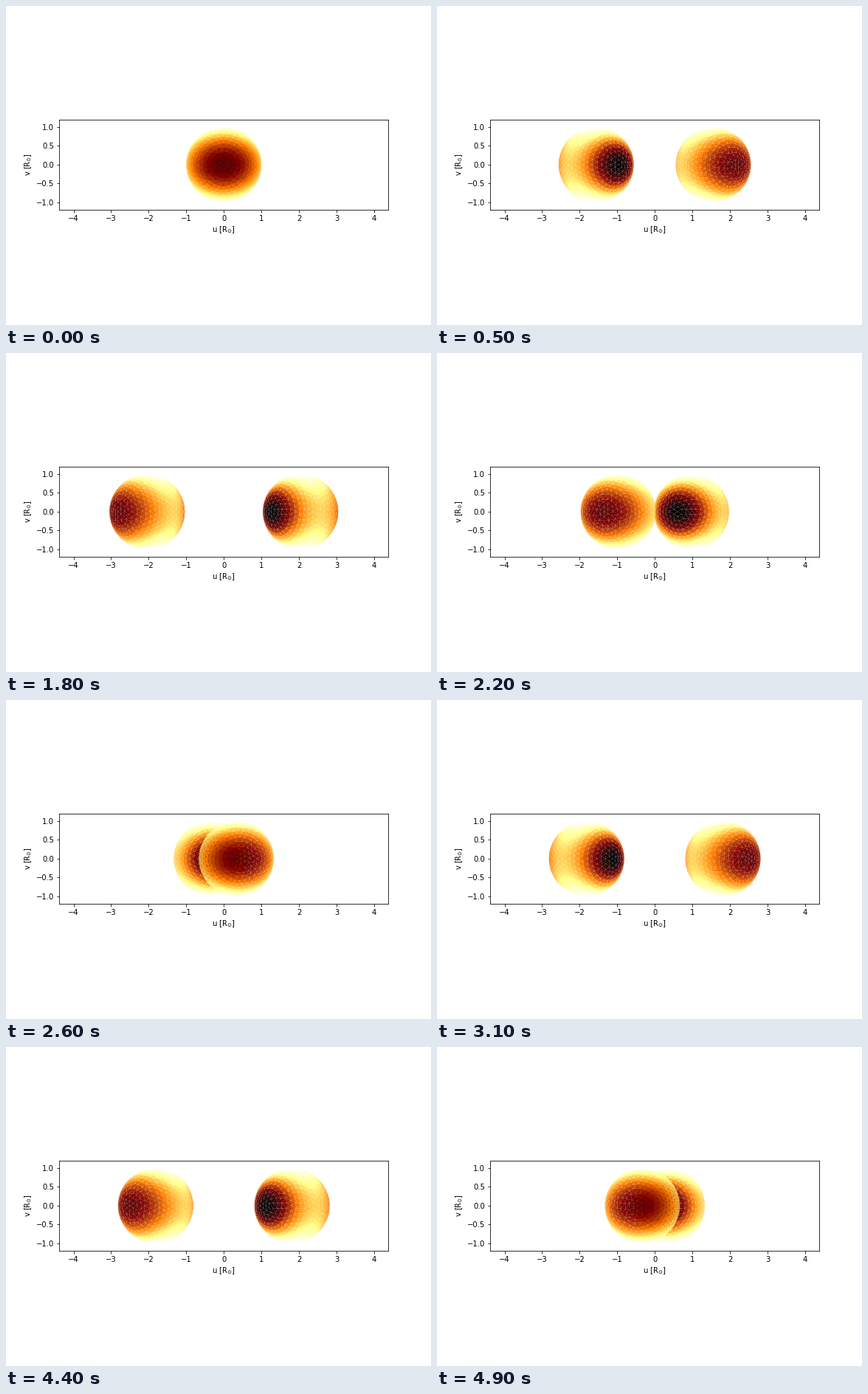
These frames come from a looping animation (576x432 px, 5 s). A matplotlib script:

```python
import numpy as np
import matplotlib.pyplot as plt
from matplotlib.animation import FuncAnimation
from matplotlib.collections import PolyCollection
from matplotlib.tri import Triangulation

FRAMES = 50
SMA = 5.3             # orbital separation in solar radii
POLE = 0.992 / SMA    # polar radius in units of the separation
N_RINGS = 26
EDGE = 0.139          # typical triangle side on the unit sphere


def sphere_mesh():
    """Rings of points around the +x axis, triangulated in a stereographic plane."""
    rng = np.random.default_rng(4)
    theta, phi = [0.0], [0.0]
    for k in range(1, N_RINGS):
        t = k * np.pi / N_RINGS
        n = max(6, round(2 * np.pi * np.sin(t) / EDGE))
        wobble = 0.0 if k == N_RINGS - 1 else EDGE * (0.02 + 0.12 * (t / np.pi) ** 2)
        theta.extend(t + wobble * rng.normal(size=n).clip(-2, 2))
        phi.extend((np.arange(n) + 0.5 * (k % 2)) * 2 * np.pi / n
                   + wobble * rng.normal(size=n) / np.sin(t))
    theta, phi = np.array(theta), np.array(phi)

    rho = np.tan(theta / 2)
    tris = Triangulation(rho * np.cos(phi), rho * np.sin(phi)).triangles

    # close the small hole around the far point with a fan
    far = len(theta)
    last = np.arange(far - n, far)
    fan = np.column_stack([last, np.roll(last, -1), np.full(n, far)])
    theta, phi = np.append(theta, np.pi), np.append(phi, 0.0)
    points = np.column_stack([np.cos(theta),
                              np.sin(theta) * np.cos(phi),
                              np.sin(theta) * np.sin(phi)])
    return points, np.vstack([tris, fan])


def roche_surface(dirs):
    """Equipotential surface for two equal, synchronous stars."""
    omega = 1 / POLE + 1 / np.hypot(1, POLE)
    l, n = dirs[:, 0], dirs[:, 2]
    r = np.full(len(dirs), POLE)
    for _ in range(20):
        rest = 1 / np.sqrt(1 - 2 * l * r + r**2) - l * r + r**2 * (1 - n**2)
        r = 1 / (omega - rest)
    return dirs * r[:, None]


def temperature(p):
    """Gravity-darkened temperature, up to a constant factor."""
    x_axis = np.array([1.0, 0.0, 0.0])
    d = p - x_axis
    g = (-p / np.linalg.norm(p, axis=1, keepdims=True) ** 3
         - d / np.linalg.norm(d, axis=1, keepdims=True) ** 3
         - x_axis + 2 * p * [1, 1, 0])
    return np.linalg.norm(g, axis=1) ** 0.08


dirs, tris = sphere_mesh()
surface = roche_surface(dirs)
teff = temperature(surface)[tris].mean(axis=1)
colors = plt.get_cmap("afmhot")((teff - teff.min()) / np.ptp(teff))

corners = SMA * surface[tris]
normals = np.cross(corners[:, 1] - corners[:, 0], corners[:, 2] - corners[:, 0])
outward = np.sum(normals * corners.mean(axis=1), axis=1)
normals *= np.sign(outward)[:, None]

plt.rcParams.update({"font.family": "DejaVu Sans", "font.size": 10})
fig, ax = plt.subplots(figsize=(8, 6), dpi=72)
fig.subplots_adjust(left=0.125, right=0.9, bottom=0.125, top=0.88)
ax.set_aspect("equal")
ax.set_xlim(-4.383, 4.383)
ax.set_ylim(-1.193, 1.193)
ax.set_xticks(range(-4, 5))
ax.set_yticks([-1, -0.5, 0, 0.5, 1])
# braces keep the symbol from being spaced like a binary operator
ax.set_xlabel(r"u [R$_{\odot}$]")
ax.set_ylabel(r"v [R$_{\odot}$]")

stars = {side: PolyCollection([], edgecolors="none", linewidths=0) for side in (1, -1)}
for star in stars.values():
    ax.add_collection(star, autolim=False)


def update(frame):
    phase = 2 * np.pi * frame / FRAMES
    s, c = np.sin(phase), np.cos(phase)
    for side, star in stars.items():
        x, y, z = np.moveaxis(corners, -1, 0)
        u = side * ((SMA / 2 - x) * s + y * c)
        facing = side * (-normals[:, 0] * c - normals[:, 1] * s) > 0
        star.set_verts(np.stack([u, z], axis=-1)[facing])
        star.set_facecolor(colors[facing])
        star.set_zorder(1.5 + 0.2 * side * c)
    return list(stars.values())


anim = FuncAnimation(fig, update, frames=FRAMES, interval=100, repeat=True,
                     repeat_delay=0, blit=False)
plt.show()
```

- Your objective:
Through to the final line, copy the material above exactly and skip the images.

- Answer section:
These frames come from a looping animation (576x432 px, 5 s). A matplotlib script:

```python
import numpy as np
import matplotlib.pyplot as plt
from matplotlib.animation import FuncAnimation
from matplotlib.collections import PolyCollection
from matplotlib.tri import Triangulation

FRAMES = 50
SMA = 5.3             # orbital separation in solar radii
POLE = 0.992 / SMA    # polar radius in units of the separation
N_RINGS = 26
EDGE = 0.139          # typical triangle side on the unit sphere


def sphere_mesh():
    """Rings of points around the +x axis, triangulated in a stereographic plane."""
    rng = np.random.default_rng(4)
    theta, phi = [0.0], [0.0]
    for k in range(1, N_RINGS):
        t = k * np.pi / N_RINGS
        n = max(6, round(2 * np.pi * np.sin(t) / EDGE))
        wobble = 0.0 if k == N_RINGS - 1 else EDGE * (0.02 + 0.12 * (t / np.pi) ** 2)
        theta.extend(t + wobble * rng.normal(size=n).clip(-2, 2))
        phi.extend((np.arange(n) + 0.5 * (k % 2)) * 2 * np.pi / n
                   + wobble * rng.normal(size=n) / np.sin(t))
    theta, phi = np.array(theta), np.array(phi)

    rho = np.tan(theta / 2)
    tris = Triangulation(rho * np.cos(phi), rho * np.sin(phi)).triangles

    # close the small hole around the far point with a fan
    far = len(theta)
    last = np.arange(far - n, far)
    fan = np.column_stack([last, np.roll(last, -1), np.full(n, far)])
    theta, phi = np.append(theta, np.pi), np.append(phi, 0.0)
    points = np.column_stack([np.cos(theta),
                              np.sin(theta) * np.cos(phi),
                              np.sin(theta) * np.sin(phi)])
    return points, np.vstack([tris, fan])


def roche_surface(dirs):
    """Equipotential surface for two equal, synchronous stars."""
    omega = 1 / POLE + 1 / np.hypot(1, POLE)
    l, n = dirs[:, 0], dirs[:, 2]
    r = np.full(len(dirs), POLE)
    for _ in range(20):
        rest = 1 / np.sqrt(1 - 2 * l * r + r**2) - l * r + r**2 * (1 - n**2)
        r = 1 / (omega - rest)
    return dirs * r[:, None]


def temperature(p):
    """Gravity-darkened temperature, up to a constant factor."""
    x_axis = np.array([1.0, 0.0, 0.0])
    d = p - x_axis
    g = (-p / np.linalg.norm(p, axis=1, keepdims=True) ** 3
         - d / np.linalg.norm(d, axis=1, keepdims=True) ** 3
         - x_axis + 2 * p * [1, 1, 0])
    return np.linalg.norm(g, axis=1) ** 0.08


dirs, tris = sphere_mesh()
surface = roche_surface(dirs)
teff = temperature(surface)[tris].mean(axis=1)
colors = plt.get_cmap("afmhot")((teff - teff.min()) / np.ptp(teff))

corners = SMA * surface[tris]
normals = np.cross(corners[:, 1] - corners[:, 0], corners[:, 2] - corners[:, 0])
outward = np.sum(normals * corners.mean(axis=1), axis=1)
normals *= np.sign(outward)[:, None]

plt.rcParams.update({"font.family": "DejaVu Sans", "font.size": 10})
fig, ax = plt.subplots(figsize=(8, 6), dpi=72)
fig.subplots_adjust(left=0.125, right=0.9, bottom=0.125, top=0.88)
ax.set_aspect("equal")
ax.set_xlim(-4.383, 4.383)
ax.set_ylim(-1.193, 1.193)
ax.set_xticks(range(-4, 5))
ax.set_yticks([-1, -0.5, 0, 0.5, 1])
# braces keep the symbol from being spaced like a binary operator
ax.set_xlabel(r"u [R$_{\odot}$]")
ax.set_ylabel(r"v [R$_{\odot}$]")

stars = {side: PolyCollection([], edgecolors="none", linewidths=0) for side in (1, -1)}
for star in stars.values():
    ax.add_collection(star, autolim=False)


def update(frame):
    phase = 2 * np.pi * frame / FRAMES
    s, c = np.sin(phase), np.cos(phase)
    for side, star in stars.items():
        x, y, z = np.moveaxis(corners, -1, 0)
        u = side * ((SMA / 2 - x) * s + y * c)
        facing = side * (-normals[:, 0] * c - normals[:, 1] * s) > 0
        star.set_verts(np.stack([u, z], axis=-1)[facing])
        star.set_facecolor(colors[facing])
        star.set_zorder(1.5 + 0.2 * side * c)
    return list(stars.values())


anim = FuncAnimation(fig, update, frames=FRAMES, interval=100, repeat=True,
                     repeat_delay=0, blit=False)
plt.show()
```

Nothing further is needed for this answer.